Provided material Start Marker

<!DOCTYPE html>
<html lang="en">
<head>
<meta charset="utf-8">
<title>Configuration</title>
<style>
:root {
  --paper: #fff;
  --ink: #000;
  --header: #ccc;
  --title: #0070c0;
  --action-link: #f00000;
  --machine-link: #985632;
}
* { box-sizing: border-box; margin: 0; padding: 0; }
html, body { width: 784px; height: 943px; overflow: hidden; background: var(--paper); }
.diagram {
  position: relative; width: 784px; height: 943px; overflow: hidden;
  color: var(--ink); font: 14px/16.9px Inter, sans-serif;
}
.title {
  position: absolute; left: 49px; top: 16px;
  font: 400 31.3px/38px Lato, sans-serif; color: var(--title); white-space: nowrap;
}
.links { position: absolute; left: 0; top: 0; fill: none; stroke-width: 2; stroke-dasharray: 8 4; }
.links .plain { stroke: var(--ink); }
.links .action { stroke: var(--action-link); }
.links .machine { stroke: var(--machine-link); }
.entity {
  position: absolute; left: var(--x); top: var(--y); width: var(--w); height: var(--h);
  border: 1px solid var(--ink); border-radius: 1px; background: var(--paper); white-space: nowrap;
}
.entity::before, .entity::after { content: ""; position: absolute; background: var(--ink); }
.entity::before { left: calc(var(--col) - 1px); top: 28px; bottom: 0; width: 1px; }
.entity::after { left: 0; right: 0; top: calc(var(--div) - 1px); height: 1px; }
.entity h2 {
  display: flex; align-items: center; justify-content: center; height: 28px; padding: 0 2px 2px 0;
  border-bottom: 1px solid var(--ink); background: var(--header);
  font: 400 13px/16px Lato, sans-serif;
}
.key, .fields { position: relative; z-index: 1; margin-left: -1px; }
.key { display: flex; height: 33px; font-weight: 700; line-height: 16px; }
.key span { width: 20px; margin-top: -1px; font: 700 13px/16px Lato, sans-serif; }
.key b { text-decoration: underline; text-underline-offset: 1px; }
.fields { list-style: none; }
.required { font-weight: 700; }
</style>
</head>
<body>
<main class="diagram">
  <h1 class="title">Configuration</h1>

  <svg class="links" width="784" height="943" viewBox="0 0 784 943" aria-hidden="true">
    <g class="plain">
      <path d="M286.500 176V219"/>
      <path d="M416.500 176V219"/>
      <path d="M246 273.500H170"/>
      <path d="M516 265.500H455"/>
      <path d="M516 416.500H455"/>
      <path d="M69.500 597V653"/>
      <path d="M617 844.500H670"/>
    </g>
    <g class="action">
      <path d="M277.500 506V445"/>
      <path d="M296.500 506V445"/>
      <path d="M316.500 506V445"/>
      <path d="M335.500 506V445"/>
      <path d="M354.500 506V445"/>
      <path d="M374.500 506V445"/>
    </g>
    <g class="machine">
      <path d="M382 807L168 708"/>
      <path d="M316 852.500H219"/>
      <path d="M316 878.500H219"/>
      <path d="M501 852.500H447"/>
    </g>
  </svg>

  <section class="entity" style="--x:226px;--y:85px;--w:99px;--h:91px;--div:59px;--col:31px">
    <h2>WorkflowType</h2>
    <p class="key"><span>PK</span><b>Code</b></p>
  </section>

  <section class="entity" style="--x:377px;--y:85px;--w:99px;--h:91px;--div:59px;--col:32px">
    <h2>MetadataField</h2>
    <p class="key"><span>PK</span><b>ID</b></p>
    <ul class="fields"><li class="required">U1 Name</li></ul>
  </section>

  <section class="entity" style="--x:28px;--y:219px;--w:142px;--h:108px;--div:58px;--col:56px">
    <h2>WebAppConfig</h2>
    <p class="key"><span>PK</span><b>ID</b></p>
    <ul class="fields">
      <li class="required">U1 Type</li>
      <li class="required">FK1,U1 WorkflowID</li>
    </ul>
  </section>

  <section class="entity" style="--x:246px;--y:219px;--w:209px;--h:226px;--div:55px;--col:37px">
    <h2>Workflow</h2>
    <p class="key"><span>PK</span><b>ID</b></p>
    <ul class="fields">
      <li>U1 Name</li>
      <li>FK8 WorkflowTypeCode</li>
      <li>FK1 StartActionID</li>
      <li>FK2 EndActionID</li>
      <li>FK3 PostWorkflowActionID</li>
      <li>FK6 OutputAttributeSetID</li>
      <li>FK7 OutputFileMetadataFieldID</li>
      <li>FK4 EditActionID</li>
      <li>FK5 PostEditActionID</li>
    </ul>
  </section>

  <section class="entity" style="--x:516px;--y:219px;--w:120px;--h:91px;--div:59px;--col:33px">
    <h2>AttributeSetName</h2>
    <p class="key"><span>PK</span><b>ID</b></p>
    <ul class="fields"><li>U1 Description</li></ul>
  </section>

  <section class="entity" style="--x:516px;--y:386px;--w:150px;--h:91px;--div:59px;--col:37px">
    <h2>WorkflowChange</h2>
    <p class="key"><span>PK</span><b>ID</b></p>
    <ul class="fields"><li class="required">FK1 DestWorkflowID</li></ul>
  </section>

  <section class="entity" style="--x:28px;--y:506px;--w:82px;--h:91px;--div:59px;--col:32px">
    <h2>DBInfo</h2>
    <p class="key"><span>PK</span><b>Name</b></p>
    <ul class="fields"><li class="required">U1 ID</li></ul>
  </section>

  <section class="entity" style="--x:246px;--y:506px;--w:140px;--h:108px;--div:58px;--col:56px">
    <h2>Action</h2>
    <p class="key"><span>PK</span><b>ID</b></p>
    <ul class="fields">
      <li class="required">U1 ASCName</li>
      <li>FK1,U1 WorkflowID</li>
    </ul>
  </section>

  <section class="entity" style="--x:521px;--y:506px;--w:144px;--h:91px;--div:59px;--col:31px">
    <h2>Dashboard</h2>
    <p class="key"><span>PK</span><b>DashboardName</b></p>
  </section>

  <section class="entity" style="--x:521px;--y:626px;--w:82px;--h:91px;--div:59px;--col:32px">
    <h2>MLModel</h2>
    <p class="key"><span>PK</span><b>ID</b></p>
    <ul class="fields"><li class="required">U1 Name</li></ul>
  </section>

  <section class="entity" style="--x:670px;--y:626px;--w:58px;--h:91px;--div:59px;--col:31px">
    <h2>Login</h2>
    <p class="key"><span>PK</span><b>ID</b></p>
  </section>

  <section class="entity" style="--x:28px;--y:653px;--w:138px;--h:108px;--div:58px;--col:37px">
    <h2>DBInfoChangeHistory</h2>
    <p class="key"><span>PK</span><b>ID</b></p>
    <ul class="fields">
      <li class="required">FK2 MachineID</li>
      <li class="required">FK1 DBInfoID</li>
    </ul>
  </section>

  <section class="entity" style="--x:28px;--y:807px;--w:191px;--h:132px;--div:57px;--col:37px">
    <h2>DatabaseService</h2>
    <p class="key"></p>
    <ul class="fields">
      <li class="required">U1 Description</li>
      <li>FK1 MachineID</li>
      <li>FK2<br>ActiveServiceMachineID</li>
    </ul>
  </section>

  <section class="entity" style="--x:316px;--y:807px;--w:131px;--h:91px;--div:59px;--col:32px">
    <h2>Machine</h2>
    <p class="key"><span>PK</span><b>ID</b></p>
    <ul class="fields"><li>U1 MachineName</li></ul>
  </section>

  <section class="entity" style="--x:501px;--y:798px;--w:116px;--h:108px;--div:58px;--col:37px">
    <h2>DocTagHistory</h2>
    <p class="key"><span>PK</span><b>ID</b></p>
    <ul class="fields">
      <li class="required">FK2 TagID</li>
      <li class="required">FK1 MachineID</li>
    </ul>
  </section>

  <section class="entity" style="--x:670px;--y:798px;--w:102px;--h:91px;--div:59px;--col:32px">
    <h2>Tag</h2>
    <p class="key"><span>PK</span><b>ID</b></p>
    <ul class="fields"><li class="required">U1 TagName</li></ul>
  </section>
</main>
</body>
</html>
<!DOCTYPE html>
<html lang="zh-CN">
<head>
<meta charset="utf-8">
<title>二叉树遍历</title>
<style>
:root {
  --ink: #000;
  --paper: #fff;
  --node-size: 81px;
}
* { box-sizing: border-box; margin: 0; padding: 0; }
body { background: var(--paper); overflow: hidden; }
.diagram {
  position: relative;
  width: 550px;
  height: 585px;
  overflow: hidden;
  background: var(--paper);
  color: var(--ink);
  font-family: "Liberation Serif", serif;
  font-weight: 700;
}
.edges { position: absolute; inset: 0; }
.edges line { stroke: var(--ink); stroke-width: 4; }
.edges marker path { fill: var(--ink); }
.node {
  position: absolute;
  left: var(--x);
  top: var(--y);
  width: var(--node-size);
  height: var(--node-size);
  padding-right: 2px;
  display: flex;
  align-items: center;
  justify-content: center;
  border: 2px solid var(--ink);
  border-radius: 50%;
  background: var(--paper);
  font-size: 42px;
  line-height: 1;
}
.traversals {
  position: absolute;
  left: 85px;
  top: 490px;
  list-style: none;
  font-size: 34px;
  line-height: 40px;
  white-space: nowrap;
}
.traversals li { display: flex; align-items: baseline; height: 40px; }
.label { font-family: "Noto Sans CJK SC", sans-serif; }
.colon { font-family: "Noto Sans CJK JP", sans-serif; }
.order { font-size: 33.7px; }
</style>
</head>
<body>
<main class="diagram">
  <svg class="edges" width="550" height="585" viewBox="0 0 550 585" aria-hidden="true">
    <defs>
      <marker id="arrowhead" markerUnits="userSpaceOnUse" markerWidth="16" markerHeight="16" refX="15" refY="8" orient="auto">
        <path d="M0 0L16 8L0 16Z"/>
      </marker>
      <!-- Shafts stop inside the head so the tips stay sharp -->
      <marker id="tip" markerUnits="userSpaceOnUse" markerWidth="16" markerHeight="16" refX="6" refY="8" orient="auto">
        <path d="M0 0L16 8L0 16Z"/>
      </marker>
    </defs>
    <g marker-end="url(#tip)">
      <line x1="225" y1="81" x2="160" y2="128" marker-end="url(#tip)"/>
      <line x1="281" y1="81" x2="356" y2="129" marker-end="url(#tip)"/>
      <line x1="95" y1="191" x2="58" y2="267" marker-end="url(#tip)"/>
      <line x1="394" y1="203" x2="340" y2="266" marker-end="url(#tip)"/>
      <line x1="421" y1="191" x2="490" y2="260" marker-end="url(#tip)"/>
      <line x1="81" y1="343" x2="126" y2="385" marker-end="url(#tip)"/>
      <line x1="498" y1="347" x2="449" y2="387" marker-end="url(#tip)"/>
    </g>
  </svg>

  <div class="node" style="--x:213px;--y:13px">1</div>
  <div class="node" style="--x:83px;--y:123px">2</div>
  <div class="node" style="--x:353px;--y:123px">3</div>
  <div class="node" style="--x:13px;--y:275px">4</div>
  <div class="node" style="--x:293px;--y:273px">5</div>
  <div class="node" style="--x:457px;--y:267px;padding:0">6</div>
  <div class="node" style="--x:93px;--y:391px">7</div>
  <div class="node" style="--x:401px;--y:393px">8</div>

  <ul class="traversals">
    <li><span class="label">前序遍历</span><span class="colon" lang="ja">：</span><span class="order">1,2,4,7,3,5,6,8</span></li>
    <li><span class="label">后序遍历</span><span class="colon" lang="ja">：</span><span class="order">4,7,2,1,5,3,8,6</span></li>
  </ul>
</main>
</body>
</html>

Provided material End Marker

## Exercise prompt
Scan the entries above for the line containing "display: flex; align-items: center;", and copy it and all lines after it exactly, down to and including the line containing "relative; z-index: 1;".

## Written reply
  display: flex; align-items: center; justify-content: center; height: 28px; padding: 0 2px 2px 0;
  border-bottom: 1px solid var(--ink); background: var(--header);
  font: 400 13px/16px Lato, sans-serif;
}
.key, .fields { position: relative; z-index: 1; margin-left: -1px; }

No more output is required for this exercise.